[[ AVAILABLE DATA open ]]

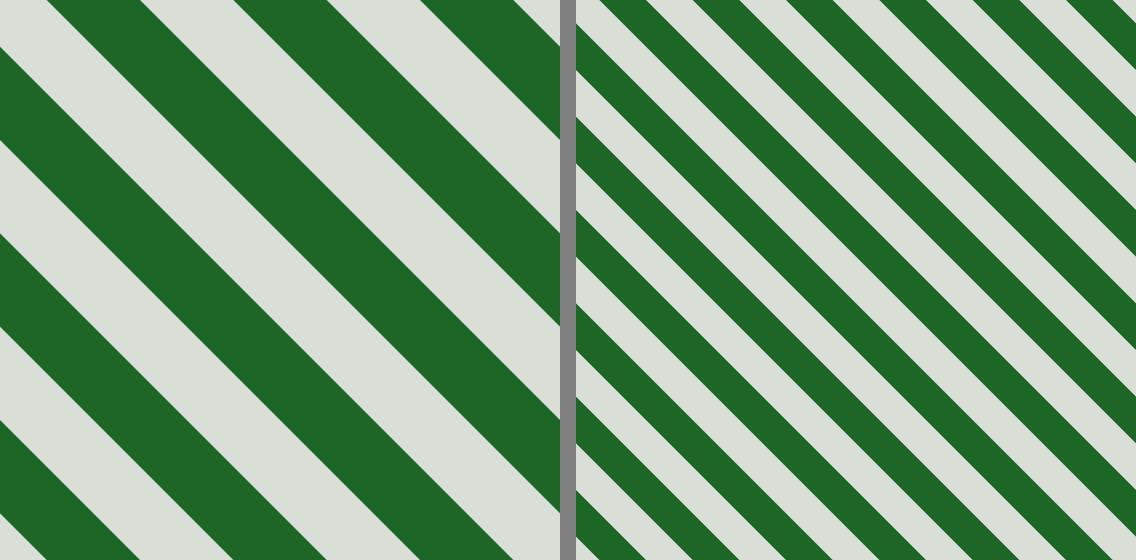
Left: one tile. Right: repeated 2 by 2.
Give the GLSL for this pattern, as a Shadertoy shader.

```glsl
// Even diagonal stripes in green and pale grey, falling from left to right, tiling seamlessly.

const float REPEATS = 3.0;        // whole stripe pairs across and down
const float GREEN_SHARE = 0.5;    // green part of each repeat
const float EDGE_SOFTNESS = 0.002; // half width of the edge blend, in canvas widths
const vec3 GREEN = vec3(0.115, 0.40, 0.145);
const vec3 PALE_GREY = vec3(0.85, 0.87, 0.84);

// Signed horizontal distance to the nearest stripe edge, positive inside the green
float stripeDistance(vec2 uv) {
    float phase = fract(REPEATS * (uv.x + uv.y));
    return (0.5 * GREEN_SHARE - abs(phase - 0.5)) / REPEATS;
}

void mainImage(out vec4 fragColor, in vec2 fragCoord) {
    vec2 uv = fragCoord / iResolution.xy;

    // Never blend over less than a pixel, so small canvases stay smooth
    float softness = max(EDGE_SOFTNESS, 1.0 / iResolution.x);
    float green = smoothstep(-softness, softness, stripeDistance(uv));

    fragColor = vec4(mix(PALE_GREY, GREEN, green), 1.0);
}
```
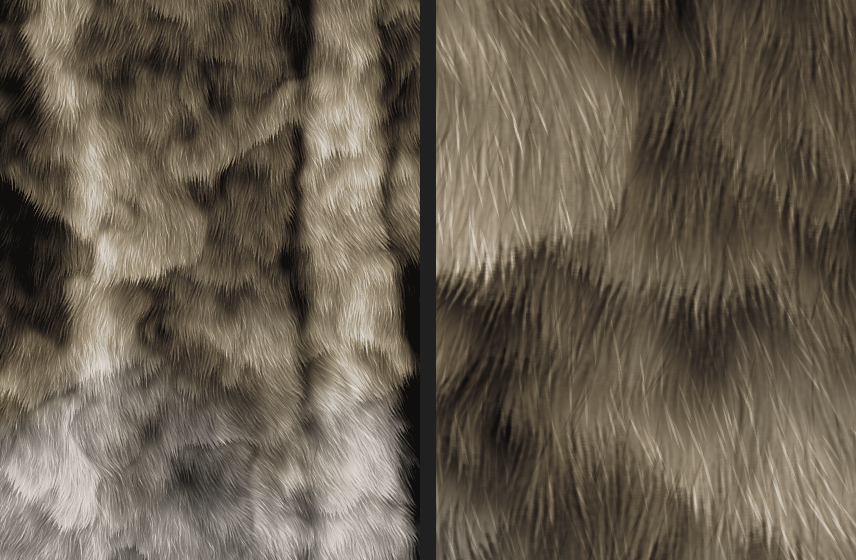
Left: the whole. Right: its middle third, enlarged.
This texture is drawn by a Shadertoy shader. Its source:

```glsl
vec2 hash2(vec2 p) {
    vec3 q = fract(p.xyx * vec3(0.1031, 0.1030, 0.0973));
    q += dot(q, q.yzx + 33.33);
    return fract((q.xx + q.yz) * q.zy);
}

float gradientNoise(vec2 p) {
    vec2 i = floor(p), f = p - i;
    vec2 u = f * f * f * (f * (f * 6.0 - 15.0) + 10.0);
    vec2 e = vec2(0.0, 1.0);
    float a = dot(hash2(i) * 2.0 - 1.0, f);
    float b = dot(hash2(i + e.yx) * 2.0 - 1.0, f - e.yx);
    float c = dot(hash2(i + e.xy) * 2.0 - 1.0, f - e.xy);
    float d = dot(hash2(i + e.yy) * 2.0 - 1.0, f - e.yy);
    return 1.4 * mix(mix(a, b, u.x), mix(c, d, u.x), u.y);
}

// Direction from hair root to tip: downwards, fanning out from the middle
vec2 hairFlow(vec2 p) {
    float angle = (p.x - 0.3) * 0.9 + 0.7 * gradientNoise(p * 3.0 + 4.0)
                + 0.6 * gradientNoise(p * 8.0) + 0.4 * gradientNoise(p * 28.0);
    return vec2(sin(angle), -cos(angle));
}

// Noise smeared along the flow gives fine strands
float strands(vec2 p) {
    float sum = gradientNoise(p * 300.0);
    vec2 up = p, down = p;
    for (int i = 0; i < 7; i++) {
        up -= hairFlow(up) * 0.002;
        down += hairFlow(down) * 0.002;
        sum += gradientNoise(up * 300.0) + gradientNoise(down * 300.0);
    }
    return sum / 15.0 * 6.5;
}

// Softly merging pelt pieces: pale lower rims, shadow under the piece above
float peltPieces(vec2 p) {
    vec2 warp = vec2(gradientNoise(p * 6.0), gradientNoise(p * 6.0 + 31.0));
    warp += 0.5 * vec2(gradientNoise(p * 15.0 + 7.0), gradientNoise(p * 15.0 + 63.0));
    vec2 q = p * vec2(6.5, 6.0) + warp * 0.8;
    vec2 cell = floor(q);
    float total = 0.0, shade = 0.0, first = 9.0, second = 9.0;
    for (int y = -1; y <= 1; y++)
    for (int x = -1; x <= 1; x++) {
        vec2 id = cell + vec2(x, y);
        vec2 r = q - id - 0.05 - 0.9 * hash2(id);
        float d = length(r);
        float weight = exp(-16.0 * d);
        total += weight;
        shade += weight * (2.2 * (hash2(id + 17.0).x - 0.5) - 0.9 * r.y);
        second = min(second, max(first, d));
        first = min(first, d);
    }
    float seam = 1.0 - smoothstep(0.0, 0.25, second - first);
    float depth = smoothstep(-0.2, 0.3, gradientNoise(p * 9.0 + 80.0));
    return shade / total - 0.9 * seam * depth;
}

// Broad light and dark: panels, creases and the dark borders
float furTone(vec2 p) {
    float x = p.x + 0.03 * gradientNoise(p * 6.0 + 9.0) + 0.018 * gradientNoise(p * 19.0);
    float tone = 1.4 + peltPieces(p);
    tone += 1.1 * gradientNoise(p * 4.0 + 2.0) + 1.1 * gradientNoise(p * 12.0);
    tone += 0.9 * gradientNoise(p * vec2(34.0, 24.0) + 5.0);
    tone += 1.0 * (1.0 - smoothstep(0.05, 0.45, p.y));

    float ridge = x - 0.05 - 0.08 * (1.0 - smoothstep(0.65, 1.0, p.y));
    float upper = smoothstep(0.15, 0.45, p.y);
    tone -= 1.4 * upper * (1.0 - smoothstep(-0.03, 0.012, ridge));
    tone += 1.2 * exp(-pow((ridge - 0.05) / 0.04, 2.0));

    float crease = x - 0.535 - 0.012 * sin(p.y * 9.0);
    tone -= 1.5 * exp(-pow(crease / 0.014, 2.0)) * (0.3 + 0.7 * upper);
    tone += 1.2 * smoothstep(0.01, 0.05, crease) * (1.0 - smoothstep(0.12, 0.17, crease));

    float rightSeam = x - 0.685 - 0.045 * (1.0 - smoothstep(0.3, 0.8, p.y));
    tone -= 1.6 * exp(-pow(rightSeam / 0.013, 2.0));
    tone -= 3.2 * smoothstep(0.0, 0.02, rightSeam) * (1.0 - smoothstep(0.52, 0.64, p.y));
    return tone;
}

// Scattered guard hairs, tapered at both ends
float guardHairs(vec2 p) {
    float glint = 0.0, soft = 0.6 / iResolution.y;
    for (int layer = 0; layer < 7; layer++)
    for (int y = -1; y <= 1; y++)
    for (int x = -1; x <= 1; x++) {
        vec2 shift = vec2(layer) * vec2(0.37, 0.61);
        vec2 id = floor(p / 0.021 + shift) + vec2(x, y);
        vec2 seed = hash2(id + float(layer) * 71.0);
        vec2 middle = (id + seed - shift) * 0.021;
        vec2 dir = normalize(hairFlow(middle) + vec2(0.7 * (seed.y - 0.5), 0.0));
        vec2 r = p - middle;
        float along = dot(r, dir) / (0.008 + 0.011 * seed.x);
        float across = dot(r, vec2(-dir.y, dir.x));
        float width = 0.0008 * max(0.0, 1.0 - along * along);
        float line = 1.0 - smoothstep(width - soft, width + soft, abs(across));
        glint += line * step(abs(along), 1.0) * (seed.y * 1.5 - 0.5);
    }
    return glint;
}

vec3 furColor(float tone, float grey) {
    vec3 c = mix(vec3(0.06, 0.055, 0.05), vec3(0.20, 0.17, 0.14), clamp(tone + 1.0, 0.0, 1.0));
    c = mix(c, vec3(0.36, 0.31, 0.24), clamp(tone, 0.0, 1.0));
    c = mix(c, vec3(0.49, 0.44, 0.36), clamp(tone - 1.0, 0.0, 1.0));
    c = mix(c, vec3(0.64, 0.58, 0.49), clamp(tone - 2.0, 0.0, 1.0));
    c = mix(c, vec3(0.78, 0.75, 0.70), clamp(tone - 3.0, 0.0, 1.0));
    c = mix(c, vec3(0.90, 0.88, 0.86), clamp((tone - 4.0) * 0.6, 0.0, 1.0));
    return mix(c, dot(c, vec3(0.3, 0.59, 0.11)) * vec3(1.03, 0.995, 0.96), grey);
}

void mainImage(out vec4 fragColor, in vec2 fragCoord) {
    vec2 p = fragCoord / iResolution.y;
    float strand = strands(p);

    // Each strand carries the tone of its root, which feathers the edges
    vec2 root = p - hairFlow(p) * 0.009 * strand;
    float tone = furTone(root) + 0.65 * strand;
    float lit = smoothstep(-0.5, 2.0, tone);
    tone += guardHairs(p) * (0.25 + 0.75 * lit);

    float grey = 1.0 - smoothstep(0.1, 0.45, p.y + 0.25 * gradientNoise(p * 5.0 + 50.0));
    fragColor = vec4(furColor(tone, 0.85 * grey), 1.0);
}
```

[[ AVAILABLE DATA closed ]]

## TASK TO CARRY OUT
Which lines of the records contain "hairFlow"? Show each of them.

## EXPECTED ANSWER
vec2 hairFlow(vec2 p) {
        up -= hairFlow(up) * 0.002;
        down += hairFlow(down) * 0.002;
        vec2 dir = normalize(hairFlow(middle) + vec2(0.7 * (seed.y - 0.5), 0.0));
    vec2 root = p - hairFlow(p) * 0.009 * strand;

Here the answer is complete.